Michael Tobis said...

Thanks Ron. Allow me to quote the APS page in full, since the statement may not stay up there indefinitely:


The American Physical Society reaffirms the following position on climate change, adopted by its governing body, the APS Council, on November 18, 2007:

"Emissions of greenhouse gases from human activities are changing the atmosphere in ways that affect the Earth's climate."

An article at odds with this statement recently appeared in an online newsletter of the APS Forum on Physics and Society, one of 39 units of APS. The header of this newsletter carries the statement that "Opinions expressed are those of the authors alone and do not necessarily reflect the views of the APS or of the Forum." This newsletter is not a journal of the APS and it is not peer reviewed.

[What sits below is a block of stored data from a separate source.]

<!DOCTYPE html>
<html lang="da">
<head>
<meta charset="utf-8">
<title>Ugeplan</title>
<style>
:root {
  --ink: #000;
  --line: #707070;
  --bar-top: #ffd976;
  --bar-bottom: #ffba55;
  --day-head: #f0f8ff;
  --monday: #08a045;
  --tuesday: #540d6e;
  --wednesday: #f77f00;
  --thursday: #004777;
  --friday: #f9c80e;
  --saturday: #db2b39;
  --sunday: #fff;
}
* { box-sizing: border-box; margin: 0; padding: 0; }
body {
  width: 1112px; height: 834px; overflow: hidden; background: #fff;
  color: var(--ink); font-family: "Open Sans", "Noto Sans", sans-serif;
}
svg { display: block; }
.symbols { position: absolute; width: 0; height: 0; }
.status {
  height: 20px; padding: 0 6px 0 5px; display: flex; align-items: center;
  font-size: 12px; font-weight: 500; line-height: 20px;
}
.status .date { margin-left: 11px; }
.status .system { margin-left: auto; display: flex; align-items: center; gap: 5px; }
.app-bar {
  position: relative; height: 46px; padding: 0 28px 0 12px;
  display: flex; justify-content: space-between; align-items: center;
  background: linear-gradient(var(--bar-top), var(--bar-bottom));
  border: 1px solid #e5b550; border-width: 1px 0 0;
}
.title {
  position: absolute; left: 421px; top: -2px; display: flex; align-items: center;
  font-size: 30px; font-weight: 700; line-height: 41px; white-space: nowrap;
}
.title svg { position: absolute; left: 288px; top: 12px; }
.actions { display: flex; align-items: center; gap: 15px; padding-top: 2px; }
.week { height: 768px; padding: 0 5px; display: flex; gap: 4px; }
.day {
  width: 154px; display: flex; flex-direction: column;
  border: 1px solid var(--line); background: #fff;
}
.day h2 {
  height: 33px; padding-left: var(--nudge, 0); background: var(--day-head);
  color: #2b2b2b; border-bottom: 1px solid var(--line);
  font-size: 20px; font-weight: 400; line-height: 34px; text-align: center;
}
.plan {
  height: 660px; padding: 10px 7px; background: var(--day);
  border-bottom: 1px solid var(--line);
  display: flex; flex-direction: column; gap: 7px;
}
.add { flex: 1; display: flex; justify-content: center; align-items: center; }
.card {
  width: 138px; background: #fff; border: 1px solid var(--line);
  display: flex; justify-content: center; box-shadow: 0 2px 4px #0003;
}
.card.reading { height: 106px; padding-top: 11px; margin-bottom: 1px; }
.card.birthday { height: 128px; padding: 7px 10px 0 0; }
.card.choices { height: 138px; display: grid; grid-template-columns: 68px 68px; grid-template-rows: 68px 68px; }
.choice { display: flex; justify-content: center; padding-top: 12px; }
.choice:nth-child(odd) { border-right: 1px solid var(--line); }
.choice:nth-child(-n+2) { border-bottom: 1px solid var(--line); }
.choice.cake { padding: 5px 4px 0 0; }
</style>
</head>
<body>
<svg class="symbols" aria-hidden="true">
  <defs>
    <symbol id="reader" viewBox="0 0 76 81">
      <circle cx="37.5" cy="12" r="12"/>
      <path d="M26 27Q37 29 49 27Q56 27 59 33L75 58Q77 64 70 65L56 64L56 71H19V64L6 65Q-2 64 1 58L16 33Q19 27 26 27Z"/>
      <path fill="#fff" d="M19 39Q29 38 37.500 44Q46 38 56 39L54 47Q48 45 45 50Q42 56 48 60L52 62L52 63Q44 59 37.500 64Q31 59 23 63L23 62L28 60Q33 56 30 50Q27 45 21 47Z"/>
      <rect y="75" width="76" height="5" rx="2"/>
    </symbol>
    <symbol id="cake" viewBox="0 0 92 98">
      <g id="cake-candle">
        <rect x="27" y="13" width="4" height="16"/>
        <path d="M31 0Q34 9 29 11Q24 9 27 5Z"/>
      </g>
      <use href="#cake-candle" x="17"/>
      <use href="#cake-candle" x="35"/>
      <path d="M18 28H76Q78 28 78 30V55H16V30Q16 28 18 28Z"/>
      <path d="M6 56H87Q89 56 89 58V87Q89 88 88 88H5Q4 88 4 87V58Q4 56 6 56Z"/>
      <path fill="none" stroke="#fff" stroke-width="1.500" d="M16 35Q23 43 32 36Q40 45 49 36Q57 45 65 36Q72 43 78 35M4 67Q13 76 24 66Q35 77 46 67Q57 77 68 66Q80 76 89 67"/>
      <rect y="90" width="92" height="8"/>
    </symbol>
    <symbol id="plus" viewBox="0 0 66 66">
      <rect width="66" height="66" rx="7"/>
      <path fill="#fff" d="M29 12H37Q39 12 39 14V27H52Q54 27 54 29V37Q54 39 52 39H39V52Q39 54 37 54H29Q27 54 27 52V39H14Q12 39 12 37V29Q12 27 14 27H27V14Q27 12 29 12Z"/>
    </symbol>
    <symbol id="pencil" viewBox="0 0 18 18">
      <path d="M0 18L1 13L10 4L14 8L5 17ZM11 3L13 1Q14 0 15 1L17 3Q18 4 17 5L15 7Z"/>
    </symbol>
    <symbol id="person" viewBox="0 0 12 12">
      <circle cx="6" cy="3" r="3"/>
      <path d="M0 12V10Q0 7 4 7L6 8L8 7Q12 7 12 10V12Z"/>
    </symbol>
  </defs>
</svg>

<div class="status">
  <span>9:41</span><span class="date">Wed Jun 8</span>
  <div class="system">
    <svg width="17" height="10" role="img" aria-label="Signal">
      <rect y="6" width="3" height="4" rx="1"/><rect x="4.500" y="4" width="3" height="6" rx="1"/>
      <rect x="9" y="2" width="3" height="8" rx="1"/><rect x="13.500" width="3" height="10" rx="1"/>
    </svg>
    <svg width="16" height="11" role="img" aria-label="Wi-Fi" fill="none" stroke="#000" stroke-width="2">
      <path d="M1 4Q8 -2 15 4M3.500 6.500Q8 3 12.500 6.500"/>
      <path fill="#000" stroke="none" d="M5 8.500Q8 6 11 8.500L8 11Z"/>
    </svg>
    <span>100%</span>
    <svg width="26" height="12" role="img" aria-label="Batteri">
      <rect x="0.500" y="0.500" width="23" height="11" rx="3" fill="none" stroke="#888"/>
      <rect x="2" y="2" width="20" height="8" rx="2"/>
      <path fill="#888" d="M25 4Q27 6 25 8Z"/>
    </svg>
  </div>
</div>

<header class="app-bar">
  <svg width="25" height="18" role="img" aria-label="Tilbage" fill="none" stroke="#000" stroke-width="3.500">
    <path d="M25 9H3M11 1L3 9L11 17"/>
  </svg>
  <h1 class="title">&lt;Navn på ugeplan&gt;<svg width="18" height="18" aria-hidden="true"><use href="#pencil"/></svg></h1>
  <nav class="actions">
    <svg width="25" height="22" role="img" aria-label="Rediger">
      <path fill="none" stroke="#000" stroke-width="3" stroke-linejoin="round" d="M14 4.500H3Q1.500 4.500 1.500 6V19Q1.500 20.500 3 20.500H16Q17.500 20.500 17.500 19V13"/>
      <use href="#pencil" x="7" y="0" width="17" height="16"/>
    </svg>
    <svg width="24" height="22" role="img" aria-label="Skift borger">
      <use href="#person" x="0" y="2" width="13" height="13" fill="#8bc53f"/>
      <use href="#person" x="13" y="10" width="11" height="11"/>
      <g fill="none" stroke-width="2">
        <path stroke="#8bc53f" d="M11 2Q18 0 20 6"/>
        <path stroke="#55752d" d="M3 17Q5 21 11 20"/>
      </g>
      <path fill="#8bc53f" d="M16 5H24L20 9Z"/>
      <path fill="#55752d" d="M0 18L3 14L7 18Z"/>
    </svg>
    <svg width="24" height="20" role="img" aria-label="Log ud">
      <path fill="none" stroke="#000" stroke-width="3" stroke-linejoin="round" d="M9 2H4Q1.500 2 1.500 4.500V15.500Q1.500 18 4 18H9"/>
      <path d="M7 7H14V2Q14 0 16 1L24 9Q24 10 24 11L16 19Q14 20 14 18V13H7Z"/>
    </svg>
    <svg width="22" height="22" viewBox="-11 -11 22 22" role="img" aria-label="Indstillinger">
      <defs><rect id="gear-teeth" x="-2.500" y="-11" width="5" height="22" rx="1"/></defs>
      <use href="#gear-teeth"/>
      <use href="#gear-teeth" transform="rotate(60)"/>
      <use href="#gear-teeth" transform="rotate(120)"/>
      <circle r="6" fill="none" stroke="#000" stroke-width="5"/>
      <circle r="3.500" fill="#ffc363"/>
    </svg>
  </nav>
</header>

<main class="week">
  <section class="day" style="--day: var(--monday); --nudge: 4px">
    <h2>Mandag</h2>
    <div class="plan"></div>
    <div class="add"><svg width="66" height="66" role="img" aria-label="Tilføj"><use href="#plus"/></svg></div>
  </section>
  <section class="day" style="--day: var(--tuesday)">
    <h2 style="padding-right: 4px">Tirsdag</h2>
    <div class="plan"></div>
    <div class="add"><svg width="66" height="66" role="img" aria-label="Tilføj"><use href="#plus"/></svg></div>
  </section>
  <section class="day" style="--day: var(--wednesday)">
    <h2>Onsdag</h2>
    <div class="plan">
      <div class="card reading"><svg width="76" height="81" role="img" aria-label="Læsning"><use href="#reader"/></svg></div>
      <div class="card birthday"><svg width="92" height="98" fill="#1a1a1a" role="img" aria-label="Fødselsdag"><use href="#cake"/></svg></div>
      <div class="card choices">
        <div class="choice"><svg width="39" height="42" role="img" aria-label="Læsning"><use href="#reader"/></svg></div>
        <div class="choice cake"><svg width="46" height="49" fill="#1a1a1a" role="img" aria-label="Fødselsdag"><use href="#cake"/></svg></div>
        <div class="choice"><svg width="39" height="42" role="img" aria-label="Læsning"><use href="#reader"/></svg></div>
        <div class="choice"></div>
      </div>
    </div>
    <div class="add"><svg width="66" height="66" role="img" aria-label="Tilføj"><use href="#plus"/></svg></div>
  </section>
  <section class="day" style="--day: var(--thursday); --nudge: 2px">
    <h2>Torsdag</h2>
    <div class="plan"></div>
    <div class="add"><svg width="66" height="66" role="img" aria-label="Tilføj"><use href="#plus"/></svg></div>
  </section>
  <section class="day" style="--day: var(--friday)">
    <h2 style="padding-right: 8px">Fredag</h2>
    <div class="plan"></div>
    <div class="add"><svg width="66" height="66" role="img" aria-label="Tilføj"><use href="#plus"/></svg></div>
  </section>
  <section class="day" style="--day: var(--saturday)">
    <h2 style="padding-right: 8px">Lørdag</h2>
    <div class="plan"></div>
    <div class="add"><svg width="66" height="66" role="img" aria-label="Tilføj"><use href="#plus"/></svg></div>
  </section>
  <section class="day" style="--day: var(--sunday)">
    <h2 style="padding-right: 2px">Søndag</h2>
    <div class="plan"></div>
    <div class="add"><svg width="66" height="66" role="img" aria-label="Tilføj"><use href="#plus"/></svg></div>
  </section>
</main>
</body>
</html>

The author of the article Steven has come across in his sources is written by the rather eccentric Lord Monckton. His exploits are often followed on the Deltoid blog.

See http://tinyurl.com/6sykxr

I admit I haven't heard of Larry Gould, this Physics prof in Connecticut before. Among his publications are "Issues in Science and Religion: A Critical Evaluation" and "Reflections of the Relevance of Nonlocality to Cognitive Science and the Philosophy of Mind". These are not atypical of his publication record.


While I don't begrudge anyone an interest in such topics, you may judge for yourself the relevance of these topics to, say, radiative transfer, geophysical fluid dynamics, cloud physics, etc.

I also don't begrudge anyone a degree from Temple U, but among the Wikipedia list of their illustrious alumni, the only people you might call scientists are a computer scientist who got his associate degree on the way to a bachelor's somewhere else, and Noam Chomsky who attended their affiliated elementary school as a child.


The point isn't to demean the experiences of these gentlemen but to point out that they are neither notably qualified in climate related science nor notably influential in the APS.

Michael Tobis said...

See also http://tinyurl.com/6k2g6x

Anonymous said...

Thanks guys. So bottom line, within a large group, some people have published papers that arent' all in lockstep. I'm not even sure that qualifies as news.

BTW, just saw Batman. Slightly off topic, but possibly the most thought provoking comic hero movie I've seen. Interesting points about what we're all willing to do in context. Have a good weekend.

John Mashey said...

One might also check out paper by Marsh in the April 2008 issue ... i.e., this is not the first time.

I suspect that APS will be rethinking exactly what this Forum is supposed to be doing. It seems odd to have something that is essentially a newsletter or blog, publishing sciency-looking papers without peer review, that would be unlikely to pass peer review in any appropriate journal, and without editors who appear to have relevant expertise.

It is *clear* that APS has been awakened to the problem.